[Collection entries]
===============

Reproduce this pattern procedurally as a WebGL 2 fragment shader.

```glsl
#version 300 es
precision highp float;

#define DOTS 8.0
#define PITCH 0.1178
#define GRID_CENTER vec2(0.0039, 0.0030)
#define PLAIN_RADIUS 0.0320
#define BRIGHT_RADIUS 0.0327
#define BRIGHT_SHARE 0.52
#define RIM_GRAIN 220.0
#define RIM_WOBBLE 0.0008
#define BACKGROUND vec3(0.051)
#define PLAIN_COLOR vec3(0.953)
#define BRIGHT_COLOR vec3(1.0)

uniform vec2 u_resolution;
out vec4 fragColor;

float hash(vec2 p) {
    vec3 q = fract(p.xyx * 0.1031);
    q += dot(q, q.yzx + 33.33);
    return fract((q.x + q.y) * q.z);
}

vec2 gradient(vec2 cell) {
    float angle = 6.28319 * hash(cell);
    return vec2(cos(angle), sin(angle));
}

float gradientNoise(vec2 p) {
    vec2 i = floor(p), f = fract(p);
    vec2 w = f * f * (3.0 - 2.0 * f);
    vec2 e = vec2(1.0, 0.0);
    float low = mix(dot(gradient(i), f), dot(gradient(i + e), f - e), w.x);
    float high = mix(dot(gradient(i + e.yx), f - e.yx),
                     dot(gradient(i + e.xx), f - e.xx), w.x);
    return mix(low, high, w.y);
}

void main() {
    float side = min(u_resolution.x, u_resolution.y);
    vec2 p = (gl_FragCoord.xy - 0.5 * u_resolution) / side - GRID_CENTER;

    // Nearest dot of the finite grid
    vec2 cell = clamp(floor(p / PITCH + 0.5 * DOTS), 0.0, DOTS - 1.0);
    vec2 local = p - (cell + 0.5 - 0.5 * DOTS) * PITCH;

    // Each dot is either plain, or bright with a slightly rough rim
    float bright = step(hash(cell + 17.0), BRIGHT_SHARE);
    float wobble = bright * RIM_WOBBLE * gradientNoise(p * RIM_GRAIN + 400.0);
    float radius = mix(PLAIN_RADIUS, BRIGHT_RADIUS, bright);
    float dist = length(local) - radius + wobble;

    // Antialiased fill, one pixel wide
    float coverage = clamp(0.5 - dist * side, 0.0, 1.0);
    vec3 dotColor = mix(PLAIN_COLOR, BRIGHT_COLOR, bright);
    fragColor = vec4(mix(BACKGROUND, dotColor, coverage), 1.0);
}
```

===============

**Goal of the exercise**. Reproduce all the entries verbatim, leaving nothing out.

**Response below**.
Reproduce this pattern procedurally as a WebGL 2 fragment shader.

```glsl
#version 300 es
precision highp float;

#define DOTS 8.0
#define PITCH 0.1178
#define GRID_CENTER vec2(0.0039, 0.0030)
#define PLAIN_RADIUS 0.0320
#define BRIGHT_RADIUS 0.0327
#define BRIGHT_SHARE 0.52
#define RIM_GRAIN 220.0
#define RIM_WOBBLE 0.0008
#define BACKGROUND vec3(0.051)
#define PLAIN_COLOR vec3(0.953)
#define BRIGHT_COLOR vec3(1.0)

uniform vec2 u_resolution;
out vec4 fragColor;

float hash(vec2 p) {
    vec3 q = fract(p.xyx * 0.1031);
    q += dot(q, q.yzx + 33.33);
    return fract((q.x + q.y) * q.z);
}

vec2 gradient(vec2 cell) {
    float angle = 6.28319 * hash(cell);
    return vec2(cos(angle), sin(angle));
}

float gradientNoise(vec2 p) {
    vec2 i = floor(p), f = fract(p);
    vec2 w = f * f * (3.0 - 2.0 * f);
    vec2 e = vec2(1.0, 0.0);
    float low = mix(dot(gradient(i), f), dot(gradient(i + e), f - e), w.x);
    float high = mix(dot(gradient(i + e.yx), f - e.yx),
                     dot(gradient(i + e.xx), f - e.xx), w.x);
    return mix(low, high, w.y);
}

void main() {
    float side = min(u_resolution.x, u_resolution.y);
    vec2 p = (gl_FragCoord.xy - 0.5 * u_resolution) / side - GRID_CENTER;

    // Nearest dot of the finite grid
    vec2 cell = clamp(floor(p / PITCH + 0.5 * DOTS), 0.0, DOTS - 1.0);
    vec2 local = p - (cell + 0.5 - 0.5 * DOTS) * PITCH;

    // Each dot is either plain, or bright with a slightly rough rim
    float bright = step(hash(cell + 17.0), BRIGHT_SHARE);
    float wobble = bright * RIM_WOBBLE * gradientNoise(p * RIM_GRAIN + 400.0);
    float radius = mix(PLAIN_RADIUS, BRIGHT_RADIUS, bright);
    float dist = length(local) - radius + wobble;

    // Antialiased fill, one pixel wide
    float coverage = clamp(0.5 - dist * side, 0.0, 1.0);
    vec3 dotColor = mix(PLAIN_COLOR, BRIGHT_COLOR, bright);
    fragColor = vec4(mix(BACKGROUND, dotColor, coverage), 1.0);
}
```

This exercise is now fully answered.